Trench around the altar capable of carrying 2 measures of seed.

Wood and bullock pieces placed and 4 barrels of water poured over sacrifice, second and third time. (12 barrels of water are poured.)

 

The trench was filled with water.

 

Evening sacrifice, the fire of the Lord fell and consumed the burnt sacrifice, the wood, the stones, dust and licked up the water in the trench. Elijah sends his servant to view for rain clouds.

 

This correcting period in Israel's history records the importance of the 12 tribes being called Israel.

 

The 12 stones (jewels) of the tribes are united to create an altar.

12 barrels of water are poured and consumed, a repeat of this number.

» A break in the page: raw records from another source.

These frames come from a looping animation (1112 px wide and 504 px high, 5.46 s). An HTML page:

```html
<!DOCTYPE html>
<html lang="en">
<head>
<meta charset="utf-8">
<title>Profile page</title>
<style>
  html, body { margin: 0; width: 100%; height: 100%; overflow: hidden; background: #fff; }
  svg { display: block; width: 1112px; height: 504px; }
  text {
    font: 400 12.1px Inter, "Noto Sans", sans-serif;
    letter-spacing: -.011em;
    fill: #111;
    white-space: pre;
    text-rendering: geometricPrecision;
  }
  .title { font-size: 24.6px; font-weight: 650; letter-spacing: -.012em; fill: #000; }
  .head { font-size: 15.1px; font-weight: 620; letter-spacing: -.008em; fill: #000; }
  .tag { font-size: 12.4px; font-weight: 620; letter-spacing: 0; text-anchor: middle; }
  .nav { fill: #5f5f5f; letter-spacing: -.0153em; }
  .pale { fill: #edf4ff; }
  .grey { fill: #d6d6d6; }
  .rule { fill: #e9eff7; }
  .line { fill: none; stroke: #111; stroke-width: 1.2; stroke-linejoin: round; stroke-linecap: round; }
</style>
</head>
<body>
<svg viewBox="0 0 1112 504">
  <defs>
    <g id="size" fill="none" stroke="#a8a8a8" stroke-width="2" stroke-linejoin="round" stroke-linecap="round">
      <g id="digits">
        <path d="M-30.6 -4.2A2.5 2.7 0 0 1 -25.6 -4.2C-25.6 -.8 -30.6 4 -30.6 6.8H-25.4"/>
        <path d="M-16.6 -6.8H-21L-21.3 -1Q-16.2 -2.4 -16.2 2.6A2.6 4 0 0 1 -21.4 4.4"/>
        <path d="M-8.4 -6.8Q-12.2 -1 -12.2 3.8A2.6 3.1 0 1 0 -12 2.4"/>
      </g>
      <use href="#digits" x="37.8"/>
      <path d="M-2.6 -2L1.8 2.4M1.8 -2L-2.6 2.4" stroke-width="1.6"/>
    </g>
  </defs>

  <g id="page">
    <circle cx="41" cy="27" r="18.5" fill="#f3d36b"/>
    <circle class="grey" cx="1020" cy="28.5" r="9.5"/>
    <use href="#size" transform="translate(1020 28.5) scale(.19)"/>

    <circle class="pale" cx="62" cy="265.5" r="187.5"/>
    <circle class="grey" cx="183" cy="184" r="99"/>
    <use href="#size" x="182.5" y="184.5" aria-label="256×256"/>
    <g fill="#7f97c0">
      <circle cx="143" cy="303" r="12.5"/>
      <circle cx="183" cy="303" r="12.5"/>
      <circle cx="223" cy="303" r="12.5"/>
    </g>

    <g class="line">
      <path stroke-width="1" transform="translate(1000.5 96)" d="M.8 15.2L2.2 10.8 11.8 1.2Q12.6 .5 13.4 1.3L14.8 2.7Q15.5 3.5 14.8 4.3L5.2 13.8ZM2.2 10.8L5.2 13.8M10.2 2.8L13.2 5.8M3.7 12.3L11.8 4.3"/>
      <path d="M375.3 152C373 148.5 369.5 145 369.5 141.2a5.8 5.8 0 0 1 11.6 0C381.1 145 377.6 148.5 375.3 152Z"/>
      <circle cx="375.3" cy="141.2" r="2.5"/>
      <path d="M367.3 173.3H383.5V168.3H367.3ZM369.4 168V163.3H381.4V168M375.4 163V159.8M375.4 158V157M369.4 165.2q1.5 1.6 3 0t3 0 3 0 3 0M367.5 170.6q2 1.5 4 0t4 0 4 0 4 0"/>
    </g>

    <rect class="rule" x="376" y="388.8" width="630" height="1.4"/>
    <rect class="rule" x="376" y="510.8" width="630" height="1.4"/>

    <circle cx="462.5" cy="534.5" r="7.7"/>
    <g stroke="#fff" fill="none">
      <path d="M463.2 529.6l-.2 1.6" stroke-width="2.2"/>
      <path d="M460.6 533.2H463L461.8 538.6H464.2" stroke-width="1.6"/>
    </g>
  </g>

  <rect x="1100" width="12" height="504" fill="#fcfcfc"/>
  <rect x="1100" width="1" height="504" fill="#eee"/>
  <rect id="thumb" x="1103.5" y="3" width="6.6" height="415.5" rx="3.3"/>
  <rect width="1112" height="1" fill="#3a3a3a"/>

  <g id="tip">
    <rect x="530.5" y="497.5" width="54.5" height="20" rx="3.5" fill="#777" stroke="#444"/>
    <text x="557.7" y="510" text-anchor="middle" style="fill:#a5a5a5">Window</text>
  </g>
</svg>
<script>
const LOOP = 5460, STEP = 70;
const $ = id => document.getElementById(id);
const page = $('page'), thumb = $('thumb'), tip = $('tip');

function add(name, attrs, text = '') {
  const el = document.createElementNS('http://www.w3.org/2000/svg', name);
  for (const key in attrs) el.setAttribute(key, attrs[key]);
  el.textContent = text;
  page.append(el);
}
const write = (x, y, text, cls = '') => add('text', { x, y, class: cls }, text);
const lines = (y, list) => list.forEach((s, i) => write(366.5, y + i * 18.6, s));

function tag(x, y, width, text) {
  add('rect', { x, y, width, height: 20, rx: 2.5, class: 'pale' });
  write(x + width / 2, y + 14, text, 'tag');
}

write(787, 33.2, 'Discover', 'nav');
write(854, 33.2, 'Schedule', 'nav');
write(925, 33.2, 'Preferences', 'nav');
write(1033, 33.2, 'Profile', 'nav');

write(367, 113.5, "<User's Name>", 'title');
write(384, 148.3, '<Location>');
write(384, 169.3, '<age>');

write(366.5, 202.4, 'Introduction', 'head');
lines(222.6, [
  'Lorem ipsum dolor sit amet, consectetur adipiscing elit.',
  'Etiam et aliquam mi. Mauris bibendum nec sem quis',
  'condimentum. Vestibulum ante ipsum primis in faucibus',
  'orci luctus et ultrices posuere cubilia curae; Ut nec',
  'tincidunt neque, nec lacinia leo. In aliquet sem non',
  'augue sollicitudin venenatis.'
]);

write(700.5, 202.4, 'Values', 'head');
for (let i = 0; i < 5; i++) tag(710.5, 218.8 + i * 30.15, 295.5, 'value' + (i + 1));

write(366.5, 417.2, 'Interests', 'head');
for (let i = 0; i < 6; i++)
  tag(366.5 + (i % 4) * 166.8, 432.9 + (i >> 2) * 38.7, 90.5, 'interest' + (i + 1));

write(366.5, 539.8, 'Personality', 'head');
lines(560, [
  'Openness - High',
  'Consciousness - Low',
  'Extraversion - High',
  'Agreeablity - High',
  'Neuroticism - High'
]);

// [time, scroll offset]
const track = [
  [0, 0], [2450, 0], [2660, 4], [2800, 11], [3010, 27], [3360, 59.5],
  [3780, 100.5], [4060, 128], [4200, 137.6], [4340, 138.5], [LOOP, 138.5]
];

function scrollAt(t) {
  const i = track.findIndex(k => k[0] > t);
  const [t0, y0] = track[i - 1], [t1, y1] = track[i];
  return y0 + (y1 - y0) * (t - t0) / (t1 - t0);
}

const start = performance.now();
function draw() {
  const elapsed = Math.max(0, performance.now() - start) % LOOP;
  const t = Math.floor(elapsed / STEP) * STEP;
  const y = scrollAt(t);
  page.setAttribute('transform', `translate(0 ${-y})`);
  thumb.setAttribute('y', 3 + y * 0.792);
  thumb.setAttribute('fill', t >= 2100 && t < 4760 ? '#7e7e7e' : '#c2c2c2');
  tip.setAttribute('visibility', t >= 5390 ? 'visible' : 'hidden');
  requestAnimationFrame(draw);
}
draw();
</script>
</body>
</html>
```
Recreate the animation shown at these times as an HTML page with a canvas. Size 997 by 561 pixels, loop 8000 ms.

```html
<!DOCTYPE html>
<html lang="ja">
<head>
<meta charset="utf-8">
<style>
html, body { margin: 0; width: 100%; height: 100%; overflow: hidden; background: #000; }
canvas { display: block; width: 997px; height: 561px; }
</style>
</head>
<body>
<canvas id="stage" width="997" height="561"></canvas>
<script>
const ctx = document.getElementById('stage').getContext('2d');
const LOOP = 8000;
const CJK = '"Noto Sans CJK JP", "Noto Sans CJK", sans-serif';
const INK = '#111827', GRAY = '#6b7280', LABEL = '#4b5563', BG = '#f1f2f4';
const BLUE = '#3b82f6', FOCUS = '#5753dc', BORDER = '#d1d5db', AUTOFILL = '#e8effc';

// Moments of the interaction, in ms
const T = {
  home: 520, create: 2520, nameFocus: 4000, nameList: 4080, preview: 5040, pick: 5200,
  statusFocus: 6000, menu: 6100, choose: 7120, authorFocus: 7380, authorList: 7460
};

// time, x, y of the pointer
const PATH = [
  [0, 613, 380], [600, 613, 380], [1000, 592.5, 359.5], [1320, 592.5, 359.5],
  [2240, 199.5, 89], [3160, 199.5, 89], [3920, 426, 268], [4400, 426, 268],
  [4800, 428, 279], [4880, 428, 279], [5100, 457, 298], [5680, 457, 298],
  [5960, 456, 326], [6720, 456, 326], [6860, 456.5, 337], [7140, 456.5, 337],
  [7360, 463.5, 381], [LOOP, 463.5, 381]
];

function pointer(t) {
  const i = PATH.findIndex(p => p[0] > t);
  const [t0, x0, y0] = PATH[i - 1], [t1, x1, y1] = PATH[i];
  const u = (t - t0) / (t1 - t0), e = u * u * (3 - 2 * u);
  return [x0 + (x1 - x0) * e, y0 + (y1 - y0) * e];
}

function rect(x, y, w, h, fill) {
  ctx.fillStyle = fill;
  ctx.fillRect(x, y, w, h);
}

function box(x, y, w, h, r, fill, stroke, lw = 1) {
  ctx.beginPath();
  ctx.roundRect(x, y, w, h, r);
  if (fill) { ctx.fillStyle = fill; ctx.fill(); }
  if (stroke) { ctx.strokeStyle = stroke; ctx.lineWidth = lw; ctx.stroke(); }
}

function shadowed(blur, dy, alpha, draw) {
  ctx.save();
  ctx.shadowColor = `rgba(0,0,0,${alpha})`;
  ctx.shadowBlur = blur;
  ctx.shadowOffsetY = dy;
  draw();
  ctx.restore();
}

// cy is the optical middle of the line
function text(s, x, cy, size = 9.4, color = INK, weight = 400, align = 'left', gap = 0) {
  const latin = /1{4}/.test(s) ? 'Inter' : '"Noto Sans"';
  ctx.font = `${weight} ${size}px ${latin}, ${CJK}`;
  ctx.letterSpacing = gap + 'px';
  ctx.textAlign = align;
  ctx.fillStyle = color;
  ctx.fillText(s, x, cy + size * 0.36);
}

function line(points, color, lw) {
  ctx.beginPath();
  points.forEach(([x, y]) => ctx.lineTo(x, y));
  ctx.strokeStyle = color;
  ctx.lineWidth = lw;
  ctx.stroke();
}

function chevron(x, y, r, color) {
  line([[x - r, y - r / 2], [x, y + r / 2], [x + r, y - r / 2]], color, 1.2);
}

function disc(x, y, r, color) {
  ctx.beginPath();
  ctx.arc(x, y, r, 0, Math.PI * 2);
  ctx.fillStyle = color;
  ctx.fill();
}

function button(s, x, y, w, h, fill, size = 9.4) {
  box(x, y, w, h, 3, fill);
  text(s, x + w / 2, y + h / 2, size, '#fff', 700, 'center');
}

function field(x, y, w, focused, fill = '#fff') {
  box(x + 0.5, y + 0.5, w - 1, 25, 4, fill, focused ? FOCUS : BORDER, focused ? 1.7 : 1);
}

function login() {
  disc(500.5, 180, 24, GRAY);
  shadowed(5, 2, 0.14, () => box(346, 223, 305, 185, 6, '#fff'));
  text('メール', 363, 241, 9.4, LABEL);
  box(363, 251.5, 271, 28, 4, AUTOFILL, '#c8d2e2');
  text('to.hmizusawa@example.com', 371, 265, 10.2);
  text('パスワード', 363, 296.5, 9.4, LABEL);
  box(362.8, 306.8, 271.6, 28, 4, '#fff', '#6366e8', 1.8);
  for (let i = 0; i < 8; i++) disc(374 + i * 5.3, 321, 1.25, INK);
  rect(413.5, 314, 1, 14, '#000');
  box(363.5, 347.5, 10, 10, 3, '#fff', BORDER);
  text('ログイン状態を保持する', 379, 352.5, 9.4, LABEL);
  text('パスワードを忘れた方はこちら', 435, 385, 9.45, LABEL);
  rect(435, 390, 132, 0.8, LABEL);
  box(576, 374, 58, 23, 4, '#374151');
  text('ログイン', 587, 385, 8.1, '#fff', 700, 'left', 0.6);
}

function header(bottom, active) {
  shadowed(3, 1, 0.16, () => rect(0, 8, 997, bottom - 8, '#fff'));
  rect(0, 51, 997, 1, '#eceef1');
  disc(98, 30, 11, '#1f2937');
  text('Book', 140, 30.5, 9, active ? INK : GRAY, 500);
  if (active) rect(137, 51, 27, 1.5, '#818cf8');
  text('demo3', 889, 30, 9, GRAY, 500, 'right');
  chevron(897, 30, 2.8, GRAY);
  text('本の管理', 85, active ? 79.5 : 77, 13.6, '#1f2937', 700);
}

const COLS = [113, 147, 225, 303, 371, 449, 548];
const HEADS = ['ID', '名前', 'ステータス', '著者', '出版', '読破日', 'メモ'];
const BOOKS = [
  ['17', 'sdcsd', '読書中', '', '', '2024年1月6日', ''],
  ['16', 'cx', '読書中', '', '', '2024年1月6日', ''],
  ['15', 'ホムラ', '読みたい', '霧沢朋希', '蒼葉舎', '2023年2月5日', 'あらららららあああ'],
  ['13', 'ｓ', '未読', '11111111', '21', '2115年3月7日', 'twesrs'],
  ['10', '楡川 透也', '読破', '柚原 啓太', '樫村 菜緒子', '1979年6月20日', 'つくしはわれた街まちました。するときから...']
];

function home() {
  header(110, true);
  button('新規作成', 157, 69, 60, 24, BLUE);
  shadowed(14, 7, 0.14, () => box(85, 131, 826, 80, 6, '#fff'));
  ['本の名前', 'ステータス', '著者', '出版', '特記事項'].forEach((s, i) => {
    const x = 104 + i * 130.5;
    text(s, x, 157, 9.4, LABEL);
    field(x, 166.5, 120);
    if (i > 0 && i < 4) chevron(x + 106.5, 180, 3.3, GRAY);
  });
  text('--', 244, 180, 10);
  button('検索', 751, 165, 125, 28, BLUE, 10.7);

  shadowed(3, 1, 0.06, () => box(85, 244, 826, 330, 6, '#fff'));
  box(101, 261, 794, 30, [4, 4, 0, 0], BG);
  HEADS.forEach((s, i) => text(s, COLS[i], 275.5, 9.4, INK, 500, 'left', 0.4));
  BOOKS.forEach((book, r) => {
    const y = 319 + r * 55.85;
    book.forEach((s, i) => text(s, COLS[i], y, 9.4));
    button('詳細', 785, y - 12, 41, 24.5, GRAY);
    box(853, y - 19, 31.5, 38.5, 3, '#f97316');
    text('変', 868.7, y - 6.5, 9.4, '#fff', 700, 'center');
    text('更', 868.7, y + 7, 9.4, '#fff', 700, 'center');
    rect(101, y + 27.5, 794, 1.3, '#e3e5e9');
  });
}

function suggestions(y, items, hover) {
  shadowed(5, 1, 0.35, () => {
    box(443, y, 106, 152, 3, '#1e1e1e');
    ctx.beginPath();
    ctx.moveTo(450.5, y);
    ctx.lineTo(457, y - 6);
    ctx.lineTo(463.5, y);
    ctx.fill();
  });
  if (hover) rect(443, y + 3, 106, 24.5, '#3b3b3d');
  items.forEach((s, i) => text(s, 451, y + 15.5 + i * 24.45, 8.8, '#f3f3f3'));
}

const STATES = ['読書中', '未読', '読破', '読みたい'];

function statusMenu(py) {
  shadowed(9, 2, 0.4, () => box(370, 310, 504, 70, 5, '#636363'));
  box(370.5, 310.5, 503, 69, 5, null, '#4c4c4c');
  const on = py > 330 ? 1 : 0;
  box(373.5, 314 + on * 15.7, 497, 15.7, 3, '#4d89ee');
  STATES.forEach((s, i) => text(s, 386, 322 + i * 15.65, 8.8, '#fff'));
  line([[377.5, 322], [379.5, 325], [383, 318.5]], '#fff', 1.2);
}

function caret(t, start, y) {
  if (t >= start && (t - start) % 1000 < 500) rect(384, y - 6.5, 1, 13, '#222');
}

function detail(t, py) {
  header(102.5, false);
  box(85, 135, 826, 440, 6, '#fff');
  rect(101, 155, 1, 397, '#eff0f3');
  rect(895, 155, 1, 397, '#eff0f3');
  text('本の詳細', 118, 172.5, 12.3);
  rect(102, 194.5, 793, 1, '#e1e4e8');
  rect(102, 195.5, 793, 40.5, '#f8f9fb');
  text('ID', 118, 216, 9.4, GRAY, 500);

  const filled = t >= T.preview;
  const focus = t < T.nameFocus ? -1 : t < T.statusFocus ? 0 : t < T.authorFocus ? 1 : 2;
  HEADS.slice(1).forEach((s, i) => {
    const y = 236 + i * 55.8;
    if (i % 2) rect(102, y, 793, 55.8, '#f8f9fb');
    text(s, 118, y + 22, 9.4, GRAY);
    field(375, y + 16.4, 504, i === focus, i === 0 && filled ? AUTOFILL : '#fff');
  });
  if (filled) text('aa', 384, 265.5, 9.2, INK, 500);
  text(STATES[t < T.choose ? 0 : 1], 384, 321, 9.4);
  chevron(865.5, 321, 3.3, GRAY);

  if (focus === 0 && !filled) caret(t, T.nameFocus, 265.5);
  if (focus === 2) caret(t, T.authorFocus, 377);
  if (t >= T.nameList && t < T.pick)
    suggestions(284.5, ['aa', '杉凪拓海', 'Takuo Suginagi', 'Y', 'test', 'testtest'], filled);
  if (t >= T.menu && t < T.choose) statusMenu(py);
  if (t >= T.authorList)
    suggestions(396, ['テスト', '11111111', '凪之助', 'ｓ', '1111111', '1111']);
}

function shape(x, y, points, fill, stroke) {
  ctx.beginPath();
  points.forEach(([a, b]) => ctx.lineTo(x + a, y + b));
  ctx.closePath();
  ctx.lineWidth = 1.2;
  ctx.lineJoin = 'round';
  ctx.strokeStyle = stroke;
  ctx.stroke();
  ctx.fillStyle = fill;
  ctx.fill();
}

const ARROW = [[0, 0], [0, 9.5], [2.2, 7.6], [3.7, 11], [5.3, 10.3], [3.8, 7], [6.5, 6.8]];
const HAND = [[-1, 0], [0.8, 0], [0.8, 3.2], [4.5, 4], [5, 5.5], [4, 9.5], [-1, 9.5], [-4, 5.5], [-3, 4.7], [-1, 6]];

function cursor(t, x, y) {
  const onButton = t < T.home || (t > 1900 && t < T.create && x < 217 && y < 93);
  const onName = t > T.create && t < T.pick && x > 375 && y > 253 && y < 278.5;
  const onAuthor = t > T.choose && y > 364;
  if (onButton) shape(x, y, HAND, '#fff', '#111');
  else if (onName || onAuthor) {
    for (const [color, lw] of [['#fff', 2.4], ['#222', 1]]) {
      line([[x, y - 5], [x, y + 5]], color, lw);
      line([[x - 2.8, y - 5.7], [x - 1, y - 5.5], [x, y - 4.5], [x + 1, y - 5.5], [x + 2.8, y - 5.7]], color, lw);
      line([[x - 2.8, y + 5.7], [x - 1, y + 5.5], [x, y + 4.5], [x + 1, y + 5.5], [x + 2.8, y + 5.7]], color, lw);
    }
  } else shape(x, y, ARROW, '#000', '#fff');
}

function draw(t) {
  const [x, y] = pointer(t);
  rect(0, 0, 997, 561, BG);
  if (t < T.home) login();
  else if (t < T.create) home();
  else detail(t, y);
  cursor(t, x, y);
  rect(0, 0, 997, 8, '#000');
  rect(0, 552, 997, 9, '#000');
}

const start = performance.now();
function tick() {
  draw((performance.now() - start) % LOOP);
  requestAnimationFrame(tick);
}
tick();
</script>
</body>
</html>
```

7 times Elijah's servant ascends the mountain to search for rain clouds.

 

Note: The proposed Merkavah has 7 heavens rising into a 12-pointed (double hexagram) 12-jewelled crown, carrying altar and Holy of Holies within.

 

Note: Elijah passes the chariot of Ahab in his run to the entrance of Jezreel, to avoid being bogged down by the rain which Israel so desperately required.

 

2 Kings

 

Prior to Elijah's ascent, in Elisha's company, separates the Jordan waters.

 

Elijah's ascent into heaven is thorough "Merkavism". After "dividing the waters" of the Jordan, suddenly a chariot of fire and horses of fire appeared and Elijah went up into heaven in a whirlwind. Elisha saw this and cried, "My father, my father! The chariots and horsemen of Israel!"

 

Note: This is the first mention of the "chariot and horses" aspect of the "Merkavah". This imagery is to be developed substantially in further scripture.

 

Psalms

 

Psalms is full of references to G-D on His Throne, Zion as His Holy Mountain, Earth as His Footstool and Crowning images of Spiritual Regality.

 

Psalm 11: The Lord is in his holy temple, the Lord is on his heavenly throne.

 

Ps 19: In the heavens he has pitched a tent for the sun, which is like a bridegroom coming forth from his pavilion.

 

Note: The tent relates to the canvas awnings that protect the worshippers from heat and light, when inside the proposed structure.

 

Ps 36: Both high and low find refuge in the shadow of your wings. They feast on the abundance of your house.

 

Ps 45: Your Throne, O G-D, will last forever and ever; a sceptre of justice will be the sceptre of your kingdom.  Note: The Boaz pillar is symbol of justice.

 

Ps 46: There is a river whose streams make glad the city of G-D, the Holy Place where the Most High dwells.

 

Ps 47: G-d reigns over the nations; G-d is seated on his Holy Throne. The nobles of the nations assemble as the people of the G-D of Abraham. (Abraham's descendants)

 

 Ps 48: ...in the city of our G-D, His Holy Mountain. It is beautiful in its loftiness, the joy of the whole earth. Like the utmost heights... is Mount Zion, the City of the Great King. G-D is in her citadels. Walk around Zion, go around her, count her towers, consider well her ramparts and view her citadels.

 

Ps 61: I long to dwell in your tent forever and take refuge in the shelter of your wings.

 

Ps 91: He who dwells in the shelter of the Most High will rest in the shadow of the Almighty. Under his wings you will find refuge; his faithfulness will be your shield and rampart.

 

Ps 93: The Lord reigns, he is robed in majesty, and is armed with strength. The world is firmly established, it cannot be moved.

 

Ps 99: ...worship at his footstool.

 

Ps 103: The Lord establishes his Throne in Heaven and his Heaven rules over all.

 

Ps 104: ...you are clothed with splendour and majesty. He wraps himself in light as with a garment.

 

He stretches out the heavens like a tent and he lays the beams of his upper chambers on their waters.

 

Note: A fuller read of Psalms gives further images and statements that can be interpreted by the proposed structure.